Cornell’s Institute for Resource Information Sciences has a website with digitized images of aerial photographs for four central New York counties dating back as far as 1936.
While the images are mere gray smudges compared with the local.live.com aerials I blogged about earlier. (Example below.)
While I can discern a few intersting facts about our house from these old aerials, the most astonishing thing you notice navigating through the aerials to find and zoom in on this spot is how much of the land that was open pasture or cropland is now overgrown. It’s no wonder we have so many more deer now than then.
Spring 2006 local.live.com view. (All images, top is north.)
1991: The row of Norway spruce to the west of the house and church across the street make it easy to get oriented. But there are other trees along the road — including a very large one northwest of the house — that weren’t there when we moved in in 1999.

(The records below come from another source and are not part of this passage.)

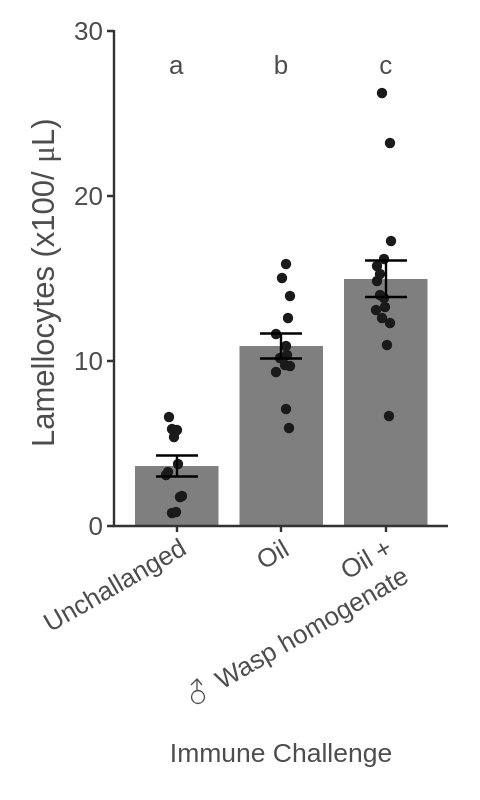
<!DOCTYPE html>
<html lang="en">
<head>
<meta charset="utf-8">
<title>Lamellocytes by immune challenge</title>
<style>
:root {
  --paper: #ffffff;
  --text: #4d4d4d;
  --axis: #333333;
  --bar: #7f7f7f;
  --point: #1a1a1a;
  --error: #000000;
}
* { box-sizing: border-box; margin: 0; padding: 0; }
body { background: var(--paper); overflow: hidden; }
.chart {
  position: relative;
  width: 480px;
  height: 800px;
  overflow: hidden;
  background: var(--paper);
  color: var(--text);
  font: 26px/26px "Liberation Sans", Arial, sans-serif;
}
.plot { position: absolute; inset: 0; display: block; }
.bars { fill: var(--bar); }
.points { fill: var(--point); }
.error-bars { fill: none; stroke: var(--error); stroke-width: 2.4; }
.axes { fill: none; stroke: var(--axis); stroke-width: 2.4; }
.male-sign { fill: none; stroke: var(--text); stroke-width: 1.3; }
.y-ticks {
  position: absolute;
  top: 18px;
  left: 64px;
  width: 39px;
  height: 521px;
  display: flex;
  flex-direction: column;
  justify-content: space-between;
  text-align: right;
  list-style: none;
}
.group-letters {
  position: absolute;
  top: 52px;
  left: 124px;
  width: 314px;
  display: grid;
  grid-template-columns: repeat(3, 1fr);
  text-align: center;
  list-style: none;
}
.y-title {
  position: absolute;
  left: 54px;
  top: 421px;
  font-size: 31px;
  line-height: 31px;
  white-space: nowrap;
  transform-origin: 0 26px;
  transform: rotate(-90deg);
}
.mu { font-family: "Liberation Serif", serif; }
.x-label {
  position: absolute;
  white-space: nowrap;
  transform-origin: 100% 22px;
  transform: rotate(-30deg);
}
.x-label.unchallenged { right: 292px; top: 531px; }
.x-label.oil { right: 189px; top: 532px; }
.x-label.oil-plus { right: 86px; top: 531px; }
.x-label.homogenate { right: 70px; top: 559px; }
.x-title {
  position: absolute;
  top: 740px;
  left: 124px;
  width: 314px;
  font-size: 26.5px;
  line-height: 27px;
  text-align: center;
}
</style>
</head>
<body>
<main class="chart">
  <svg class="plot" width="480" height="800" viewBox="0 0 480 800" role="img" aria-label="Bar chart with data points and error bars for three immune challenges">
    <defs>
      <circle id="dot" r="5.2"/>
      <path id="male" d="M0 13V-7M-5 -1L0 -7L5 -1"/>
    </defs>
    <g class="bars">
      <rect x="135" y="466" width="83.5" height="60"/>
      <rect x="239.5" y="346" width="83.5" height="180"/>
      <rect x="344" y="279" width="83.5" height="247"/>
    </g>
    <g class="points">
      <g>
        <use href="#dot" x="169" y="417"/>
        <use href="#dot" x="172" y="429"/>
        <use href="#dot" x="177" y="430"/>
        <use href="#dot" x="174" y="437"/>
        <use href="#dot" x="178" y="464"/>
        <use href="#dot" x="168" y="472"/>
        <use href="#dot" x="166" y="475"/>
        <use href="#dot" x="180" y="497"/>
        <use href="#dot" x="182" y="496"/>
        <use href="#dot" x="172" y="513"/>
        <use href="#dot" x="176" y="512"/>
      </g>
      <g>
        <use href="#dot" x="286" y="264"/>
        <use href="#dot" x="282" y="278"/>
        <use href="#dot" x="290" y="296"/>
        <use href="#dot" x="288" y="318"/>
        <use href="#dot" x="276" y="334"/>
        <use href="#dot" x="286" y="346"/>
        <use href="#dot" x="287" y="355"/>
        <use href="#dot" x="280" y="358"/>
        <use href="#dot" x="285" y="365"/>
        <use href="#dot" x="290" y="366"/>
        <use href="#dot" x="276" y="372"/>
        <use href="#dot" x="286" y="409"/>
        <use href="#dot" x="289" y="428"/>
      </g>
      <g>
        <use href="#dot" x="382" y="93"/>
        <use href="#dot" x="390" y="143"/>
        <use href="#dot" x="391" y="241"/>
        <use href="#dot" x="384" y="259"/>
        <use href="#dot" x="377" y="266"/>
        <use href="#dot" x="380" y="274"/>
        <use href="#dot" x="377" y="281"/>
        <use href="#dot" x="380" y="295"/>
        <use href="#dot" x="384" y="298"/>
        <use href="#dot" x="385" y="307"/>
        <use href="#dot" x="376" y="310"/>
        <use href="#dot" x="382" y="318"/>
        <use href="#dot" x="390" y="323"/>
        <use href="#dot" x="387" y="345"/>
        <use href="#dot" x="389" y="416"/>
      </g>
    </g>
    <g class="error-bars">
      <path d="M156 455.5H198M177 455.5V476.5M156 476.5H198"/>
      <path d="M260 333.5H302M281 333.5V358.5M260 358.5H302"/>
      <path d="M365 260.5H407M386 260.5V297M365 297H407"/>
    </g>
    <g class="axes">
      <path d="M114 30V526H448"/>
      <path d="M107 31H114M107 196H114M107 361H114M107 526H114"/>
      <path d="M177 526V532M281 526V532M386 526V532"/>
    </g>
    <g class="male-sign">
      <circle cx="198" cy="697" r="6.5"/>
      <path d="M197 690V679M191 685L197 679L202 685"/>
    </g>
  </svg>

  <h2 class="y-title" style="font-weight:400">Lamellocytes (x100/ <span class="mu">μ</span>L)</h2>
  <ul class="y-ticks">
    <li>30</li>
    <li>20</li>
    <li>10</li>
    <li>0</li>
  </ul>
  <ul class="group-letters">
    <li>a</li>
    <li>b</li>
    <li>c</li>
  </ul>
  <p class="x-label unchallenged">Unchallanged</p>
  <p class="x-label oil">Oil</p>
  <p class="x-label oil-plus">Oil +</p>
  <p class="x-label homogenate">Wasp homogenate</p>
  <p class="x-title">Immune Challenge</p>
</main>
</body>
</html>
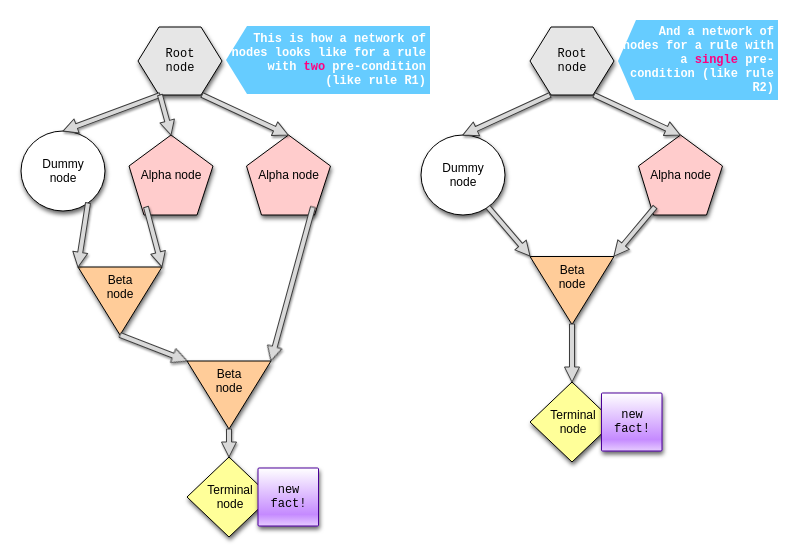
<!DOCTYPE html>
<html lang="en">
<head>
<meta charset="utf-8">
<title>Rule node networks</title>
<style>
:root {
  --paper: #ffffff;
  --ink: #000000;
  --root: #e6e6e6;
  --dummy: #ffffff;
  --alpha: #ffcccc;
  --beta: #ffcc99;
  --terminal: #ffff99;
  --fact-edge: #4c0099;
  --arrow: #d9d9d9;
  --arrow-edge: #3c3c3c;
  --note: #66ccff;
  --accent: #ff0080;
  --sans: "Liberation Sans", Arial, sans-serif;
  --mono: "Liberation Mono", "Courier New", monospace;
}
* { box-sizing: border-box; margin: 0; }
body { width: 799px; height: 558px; overflow: hidden; background: var(--paper); }
.diagram { position: relative; width: 799px; height: 558px; overflow: hidden; font: 12px/14px var(--sans); color: var(--ink); }
.shapes { position: absolute; inset: 0; display: block; }
.nodes { stroke: var(--ink); stroke-width: 1; }
.root { fill: var(--root); }
.dummy { fill: var(--dummy); }
.alpha { fill: var(--alpha); }
.beta { fill: var(--beta); }
.terminal { fill: var(--terminal); }
.fact { fill: url(#fact-fill); stroke: var(--fact-edge); }
.arrows { fill: var(--arrow); stroke: var(--arrow-edge); stroke-width: 1; stroke-linejoin: round; }
.note-shape { fill: var(--note); }
.label { position: absolute; transform: translate(-50%, -50%); text-align: center; white-space: nowrap; }
.mono { font-family: var(--mono); }
.note { position: absolute; display: flex; align-items: center; justify-content: flex-end; padding-right: 4px; font: bold 12px/14px var(--mono); color: var(--paper); text-align: right; white-space: nowrap; }
.note em { font-style: normal; color: var(--accent); }
.note-two { left: 226px; top: 26px; width: 204px; height: 68px; }
.note-single { left: 618px; top: 20px; width: 160px; height: 80px; }
</style>
</head>
<body>
<main class="diagram">
  <svg class="shapes" width="799" height="558" viewBox="0 0 799 558" aria-hidden="true">
    <defs>
      <linearGradient id="fact-fill" x1="0" y1="0" x2="0" y2="1">
        <stop offset="0" stop-color="#ffffff"/>
        <stop offset="0.8" stop-color="#c58aff"/>
        <stop offset="1" stop-color="#e6ccff"/>
      </linearGradient>
      <filter id="node-shadow" filterUnits="userSpaceOnUse" x="0" y="0" width="799" height="558">
        <feDropShadow dx="1" dy="3" stdDeviation="2" flood-color="#000" flood-opacity="0.6"/>
      </filter>
      <filter id="arrow-shadow" filterUnits="userSpaceOnUse" x="0" y="0" width="799" height="558">
        <feDropShadow dx="1" dy="2" stdDeviation="1" flood-color="#000" flood-opacity="0.4"/>
      </filter>
      <polygon id="hexagon" points="138,61 159,27 201,27 222,61 201,95 159,95"/>
      <polygon id="pentagon" points="171,135 213,166 197,215 144,215 129,166"/>
      <polygon id="triangle" points="78,267 162,267 120,335"/>
      <polygon id="diamond" points="229,457 271,497 229,537 187,497"/>
      <rect id="fact-box" x="258" y="468" width="60.5" height="58" rx="1"/>
    </defs>

    <g class="note-shape">
      <polygon points="226,60 247,26 430,26 430,94 247,94"/>
      <polygon points="618,61 636,20 778,20 778,100 635,100"/>
    </g>

    <g class="nodes" filter="url(#node-shadow)">
      <use class="root" href="#hexagon"/>
      <ellipse class="dummy" cx="63" cy="171" rx="42" ry="40"/>
      <use class="alpha" href="#pentagon"/>
      <use class="alpha" href="#pentagon" x="117.5"/>
      <use class="beta" href="#triangle"/>
      <use class="beta" href="#triangle" x="109" y="94"/>
      <use class="terminal" href="#diamond"/>

      <use class="root" href="#hexagon" x="392"/>
      <ellipse class="dummy" cx="463" cy="175" rx="42" ry="40"/>
      <use class="alpha" href="#pentagon" x="509.5"/>
      <use class="beta" href="#triangle" x="452" y="-10.5"/>
      <use class="terminal" href="#diamond" x="343" y="-75"/>
    </g>
    <g class="nodes" filter="url(#node-shadow)">
      <use class="fact" href="#fact-box"/>
      <use class="fact" href="#fact-box" x="343.5" y="-75"/>
    </g>

    <g class="arrows" filter="url(#arrow-shadow)">
      <path transform="translate(160 95) rotate(159.6)" d="M0-2.5H89V-7.5L103.5 0L89 7.5V2.5H0Z"/>
      <path transform="translate(160 95) rotate(74.6)" d="M0-2.5H27V-7.5L41.5 0L27 7.5V2.5H0Z"/>
      <path transform="translate(202 95) rotate(24.9)" d="M0-2.5H80V-7.5L95 0L80 7.5V2.5H0Z"/>
      <path transform="translate(88 203) rotate(98.9)" d="M0-2.5H50V-7.5L65 0L50 7.5V2.5H0Z"/>
      <path transform="translate(146 207) rotate(75.1)" d="M0-2.5H47V-7.5L62 0L47 7.5V2.5H0Z"/>
      <path transform="translate(313 207) rotate(105.3)" d="M0-2.5H145V-7.5L159.5 0L145 7.5V2.5H0Z"/>
      <path transform="translate(120 335) rotate(21.2)" d="M0-2.5H57V-7.5L72 0L57 7.5V2.5H0Z"/>
      <path transform="translate(229 429) rotate(90)" d="M0-2.5H13V-7.5L28 0L13 7.5V2.5H0Z"/>

      <path transform="translate(550 95) rotate(155.3)" d="M0-2.5H81V-7.5L96 0L81 7.5V2.5H0Z"/>
      <path transform="translate(594 95) rotate(24.9)" d="M0-2.5H80V-7.5L95 0L80 7.5V2.5H0Z"/>
      <path transform="translate(488 207) rotate(49.4)" d="M0-2.5H50V-7.5L64.5 0L50 7.5V2.5H0Z"/>
      <path transform="translate(655 207) rotate(129.9)" d="M0-2.5H49V-7.5L64 0L49 7.5V2.5H0Z"/>
      <path transform="translate(572 324) rotate(90)" d="M0-2.5H43V-7.5L58 0L43 7.5V2.5H0Z"/>
    </g>
  </svg>

  <section aria-label="Network for a rule with two pre-conditions">
    <p class="note note-two"><span>This is how a network of<br>nodes looks like for a rule<br>with <em>two</em> pre-condition<br>(like rule R1)</span></p>
    <div class="label mono" style="left:180px;top:61px">Root<br>node</div>
    <div class="label" style="left:63px;top:171px">Dummy<br>node</div>
    <div class="label" style="left:171px;top:175px">Alpha node</div>
    <div class="label" style="left:288.5px;top:175px">Alpha node</div>
    <div class="label" style="left:120px;top:287px">Beta<br>node</div>
    <div class="label" style="left:229px;top:381px">Beta<br>node</div>
    <div class="label" style="left:230px;top:497px">Terminal<br>node</div>
    <div class="label mono" style="left:288.5px;top:497px">new<br>fact!</div>
  </section>

  <section aria-label="Network for a rule with a single pre-condition">
    <p class="note note-single"><span>And a network of<br>nodes for a rule with<br>a <em>single</em> pre-<br>condition (like rule<br>R2)</span></p>
    <div class="label mono" style="left:572px;top:61px">Root<br>node</div>
    <div class="label" style="left:463px;top:175px">Dummy<br>node</div>
    <div class="label" style="left:680.5px;top:175px">Alpha node</div>
    <div class="label" style="left:572px;top:277px">Beta<br>node</div>
    <div class="label" style="left:573px;top:422px">Terminal<br>node</div>
    <div class="label mono" style="left:632px;top:422px">new<br>fact!</div>
  </section>
</main>
</body>
</html>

1980: The home east of the church isn’t hasn’t yet been built. The Norway spruce haven’t been planted. Looking at the old outbuilding south of our house, it appears there’s a wide concrete apron around the south and east sides and a rectangular enclosure south of that.
1964: This shot looks like it was captured out of the corner of the fisheye lens on the plane, looking east. And unlike the other pictures, it’s taken during the growing season. You can see the Norway maple south of the house is already large. The outbuilding south of the house looks much larger than the modest shed that remains on that location, and there looks to be a smaller shed southwest of that. Notable how many trees there are between the open area west of the house and the wetland farther west. And how many trees there aren’t to the south and southeast — although it looks like scattered trees are already starting to move in to what looks like it may have been pasture. I had thought that area may have been orchard because you can find occasional apple trees scattered through the woods in that area.
1954: OK. Now we’re back literally before my time. Even with no leaves on the trees, there are more distinct edges between field and forest — a good sign that this area was being managed for pasture or hay. What I can’t figure is how it looks like they worked across the stream and wetland south of the outbuilding. I surmise that the wetland had a lower waterlevel half a century ago.
1934: Hmmm… This is the middle of the Republican Great Depression. Is that big rectangle between the house and outbuilding a vegetable garden? It looks like there is a well-warn path from the outbuiding south to what looks like a fenced-in pasture. Maybe that outbuilding is a stable and the open area a horse pasture? There was still a lot of animal power used in 1934.
Would love to see earlier aerials. But I think taking pictures from planes in ’34 was pretty cutting-edge technology. I don’t know of any earlier images of the property, either. May have to visit the History Center in town sometime soon.